[What the exercise asks]: A verbatim copy of the whole listing is what is needed.

[Task material]:
'''
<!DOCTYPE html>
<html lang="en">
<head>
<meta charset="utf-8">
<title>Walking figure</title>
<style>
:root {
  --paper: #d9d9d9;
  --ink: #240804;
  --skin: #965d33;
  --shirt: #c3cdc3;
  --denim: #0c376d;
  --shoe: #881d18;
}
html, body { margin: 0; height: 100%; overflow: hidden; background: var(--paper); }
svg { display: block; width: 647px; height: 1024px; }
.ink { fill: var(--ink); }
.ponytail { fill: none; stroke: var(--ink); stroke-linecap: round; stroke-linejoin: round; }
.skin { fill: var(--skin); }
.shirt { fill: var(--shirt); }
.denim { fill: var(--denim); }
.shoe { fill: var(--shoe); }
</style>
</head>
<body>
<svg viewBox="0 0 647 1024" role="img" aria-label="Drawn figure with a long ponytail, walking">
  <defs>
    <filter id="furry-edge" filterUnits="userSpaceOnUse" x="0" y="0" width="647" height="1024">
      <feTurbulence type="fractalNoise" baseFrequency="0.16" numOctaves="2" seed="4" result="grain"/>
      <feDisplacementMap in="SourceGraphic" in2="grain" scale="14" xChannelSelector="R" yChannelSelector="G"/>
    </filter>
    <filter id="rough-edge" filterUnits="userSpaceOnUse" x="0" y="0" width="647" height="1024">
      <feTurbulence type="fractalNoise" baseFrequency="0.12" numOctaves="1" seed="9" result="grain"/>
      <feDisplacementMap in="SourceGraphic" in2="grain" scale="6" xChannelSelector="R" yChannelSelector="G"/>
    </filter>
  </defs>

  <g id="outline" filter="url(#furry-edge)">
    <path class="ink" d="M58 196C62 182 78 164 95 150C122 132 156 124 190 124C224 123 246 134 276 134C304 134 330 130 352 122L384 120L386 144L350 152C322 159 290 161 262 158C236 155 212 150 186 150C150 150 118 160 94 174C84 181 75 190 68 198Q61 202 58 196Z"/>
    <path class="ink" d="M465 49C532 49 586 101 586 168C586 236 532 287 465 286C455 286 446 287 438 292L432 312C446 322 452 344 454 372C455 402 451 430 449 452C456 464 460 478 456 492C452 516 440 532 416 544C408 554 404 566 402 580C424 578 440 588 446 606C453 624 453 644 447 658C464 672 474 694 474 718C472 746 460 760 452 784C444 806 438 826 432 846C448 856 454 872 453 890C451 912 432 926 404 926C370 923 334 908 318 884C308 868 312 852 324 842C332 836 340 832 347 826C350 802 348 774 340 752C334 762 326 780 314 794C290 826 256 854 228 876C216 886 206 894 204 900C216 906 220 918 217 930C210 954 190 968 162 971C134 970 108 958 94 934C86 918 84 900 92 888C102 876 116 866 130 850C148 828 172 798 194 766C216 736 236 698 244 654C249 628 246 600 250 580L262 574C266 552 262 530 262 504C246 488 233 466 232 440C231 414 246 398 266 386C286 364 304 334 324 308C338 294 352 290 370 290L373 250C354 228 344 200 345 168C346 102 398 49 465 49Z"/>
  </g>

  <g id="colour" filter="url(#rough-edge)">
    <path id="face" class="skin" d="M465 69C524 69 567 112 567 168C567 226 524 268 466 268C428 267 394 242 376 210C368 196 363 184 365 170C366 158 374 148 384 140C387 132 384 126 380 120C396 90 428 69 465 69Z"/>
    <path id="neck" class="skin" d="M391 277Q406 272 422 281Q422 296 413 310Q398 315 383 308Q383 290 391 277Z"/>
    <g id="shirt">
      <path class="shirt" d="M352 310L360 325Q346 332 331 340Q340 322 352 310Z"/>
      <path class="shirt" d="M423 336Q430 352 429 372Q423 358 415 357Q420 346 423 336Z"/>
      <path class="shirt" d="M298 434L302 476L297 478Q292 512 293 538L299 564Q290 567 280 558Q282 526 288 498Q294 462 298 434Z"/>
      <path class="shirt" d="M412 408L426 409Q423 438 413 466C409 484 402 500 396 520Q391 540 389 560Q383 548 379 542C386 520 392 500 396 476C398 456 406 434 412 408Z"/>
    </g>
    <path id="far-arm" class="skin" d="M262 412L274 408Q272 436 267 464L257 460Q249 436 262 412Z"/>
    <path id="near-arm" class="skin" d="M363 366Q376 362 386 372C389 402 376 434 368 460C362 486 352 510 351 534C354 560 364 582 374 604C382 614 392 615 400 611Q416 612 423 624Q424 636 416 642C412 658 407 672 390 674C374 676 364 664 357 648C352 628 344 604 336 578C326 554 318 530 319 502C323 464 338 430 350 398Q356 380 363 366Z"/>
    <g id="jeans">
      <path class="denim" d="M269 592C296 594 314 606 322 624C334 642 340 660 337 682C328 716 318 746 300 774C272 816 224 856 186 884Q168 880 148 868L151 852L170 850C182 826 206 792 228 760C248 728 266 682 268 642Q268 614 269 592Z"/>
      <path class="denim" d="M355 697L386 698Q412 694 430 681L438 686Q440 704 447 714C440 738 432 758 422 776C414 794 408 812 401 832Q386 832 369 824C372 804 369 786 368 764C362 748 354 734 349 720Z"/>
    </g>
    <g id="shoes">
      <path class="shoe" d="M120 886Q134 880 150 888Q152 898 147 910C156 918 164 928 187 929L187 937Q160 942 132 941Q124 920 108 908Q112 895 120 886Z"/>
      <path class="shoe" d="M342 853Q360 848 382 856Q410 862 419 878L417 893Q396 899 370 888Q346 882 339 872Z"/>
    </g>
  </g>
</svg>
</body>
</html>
'''
[The answer]:
<!DOCTYPE html>
<html lang="en">
<head>
<meta charset="utf-8">
<title>Walking figure</title>
<style>
:root {
  --paper: #d9d9d9;
  --ink: #240804;
  --skin: #965d33;
  --shirt: #c3cdc3;
  --denim: #0c376d;
  --shoe: #881d18;
}
html, body { margin: 0; height: 100%; overflow: hidden; background: var(--paper); }
svg { display: block; width: 647px; height: 1024px; }
.ink { fill: var(--ink); }
.ponytail { fill: none; stroke: var(--ink); stroke-linecap: round; stroke-linejoin: round; }
.skin { fill: var(--skin); }
.shirt { fill: var(--shirt); }
.denim { fill: var(--denim); }
.shoe { fill: var(--shoe); }
</style>
</head>
<body>
<svg viewBox="0 0 647 1024" role="img" aria-label="Drawn figure with a long ponytail, walking">
  <defs>
    <filter id="furry-edge" filterUnits="userSpaceOnUse" x="0" y="0" width="647" height="1024">
      <feTurbulence type="fractalNoise" baseFrequency="0.16" numOctaves="2" seed="4" result="grain"/>
      <feDisplacementMap in="SourceGraphic" in2="grain" scale="14" xChannelSelector="R" yChannelSelector="G"/>
    </filter>
    <filter id="rough-edge" filterUnits="userSpaceOnUse" x="0" y="0" width="647" height="1024">
      <feTurbulence type="fractalNoise" baseFrequency="0.12" numOctaves="1" seed="9" result="grain"/>
      <feDisplacementMap in="SourceGraphic" in2="grain" scale="6" xChannelSelector="R" yChannelSelector="G"/>
    </filter>
  </defs>

  <g id="outline" filter="url(#furry-edge)">
    <path class="ink" d="M58 196C62 182 78 164 95 150C122 132 156 124 190 124C224 123 246 134 276 134C304 134 330 130 352 122L384 120L386 144L350 152C322 159 290 161 262 158C236 155 212 150 186 150C150 150 118 160 94 174C84 181 75 190 68 198Q61 202 58 196Z"/>
    <path class="ink" d="M465 49C532 49 586 101 586 168C586 236 532 287 465 286C455 286 446 287 438 292L432 312C446 322 452 344 454 372C455 402 451 430 449 452C456 464 460 478 456 492C452 516 440 532 416 544C408 554 404 566 402 580C424 578 440 588 446 606C453 624 453 644 447 658C464 672 474 694 474 718C472 746 460 760 452 784C444 806 438 826 432 846C448 856 454 872 453 890C451 912 432 926 404 926C370 923 334 908 318 884C308 868 312 852 324 842C332 836 340 832 347 826C350 802 348 774 340 752C334 762 326 780 314 794C290 826 256 854 228 876C216 886 206 894 204 900C216 906 220 918 217 930C210 954 190 968 162 971C134 970 108 958 94 934C86 918 84 900 92 888C102 876 116 866 130 850C148 828 172 798 194 766C216 736 236 698 244 654C249 628 246 600 250 580L262 574C266 552 262 530 262 504C246 488 233 466 232 440C231 414 246 398 266 386C286 364 304 334 324 308C338 294 352 290 370 290L373 250C354 228 344 200 345 168C346 102 398 49 465 49Z"/>
  </g>

  <g id="colour" filter="url(#rough-edge)">
    <path id="face" class="skin" d="M465 69C524 69 567 112 567 168C567 226 524 268 466 268C428 267 394 242 376 210C368 196 363 184 365 170C366 158 374 148 384 140C387 132 384 126 380 120C396 90 428 69 465 69Z"/>
    <path id="neck" class="skin" d="M391 277Q406 272 422 281Q422 296 413 310Q398 315 383 308Q383 290 391 277Z"/>
    <g id="shirt">
      <path class="shirt" d="M352 310L360 325Q346 332 331 340Q340 322 352 310Z"/>
      <path class="shirt" d="M423 336Q430 352 429 372Q423 358 415 357Q420 346 423 336Z"/>
      <path class="shirt" d="M298 434L302 476L297 478Q292 512 293 538L299 564Q290 567 280 558Q282 526 288 498Q294 462 298 434Z"/>
      <path class="shirt" d="M412 408L426 409Q423 438 413 466C409 484 402 500 396 520Q391 540 389 560Q383 548 379 542C386 520 392 500 396 476C398 456 406 434 412 408Z"/>
    </g>
    <path id="far-arm" class="skin" d="M262 412L274 408Q272 436 267 464L257 460Q249 436 262 412Z"/>
    <path id="near-arm" class="skin" d="M363 366Q376 362 386 372C389 402 376 434 368 460C362 486 352 510 351 534C354 560 364 582 374 604C382 614 392 615 400 611Q416 612 423 624Q424 636 416 642C412 658 407 672 390 674C374 676 364 664 357 648C352 628 344 604 336 578C326 554 318 530 319 502C323 464 338 430 350 398Q356 380 363 366Z"/>
    <g id="jeans">
      <path class="denim" d="M269 592C296 594 314 606 322 624C334 642 340 660 337 682C328 716 318 746 300 774C272 816 224 856 186 884Q168 880 148 868L151 852L170 850C182 826 206 792 228 760C248 728 266 682 268 642Q268 614 269 592Z"/>
      <path class="denim" d="M355 697L386 698Q412 694 430 681L438 686Q440 704 447 714C440 738 432 758 422 776C414 794 408 812 401 832Q386 832 369 824C372 804 369 786 368 764C362 748 354 734 349 720Z"/>
    </g>
    <g id="shoes">
      <path class="shoe" d="M120 886Q134 880 150 888Q152 898 147 910C156 918 164 928 187 929L187 937Q160 942 132 941Q124 920 108 908Q112 895 120 886Z"/>
      <path class="shoe" d="M342 853Q360 848 382 856Q410 862 419 878L417 893Q396 899 370 888Q346 882 339 872Z"/>
    </g>
  </g>
</svg>
</body>
</html>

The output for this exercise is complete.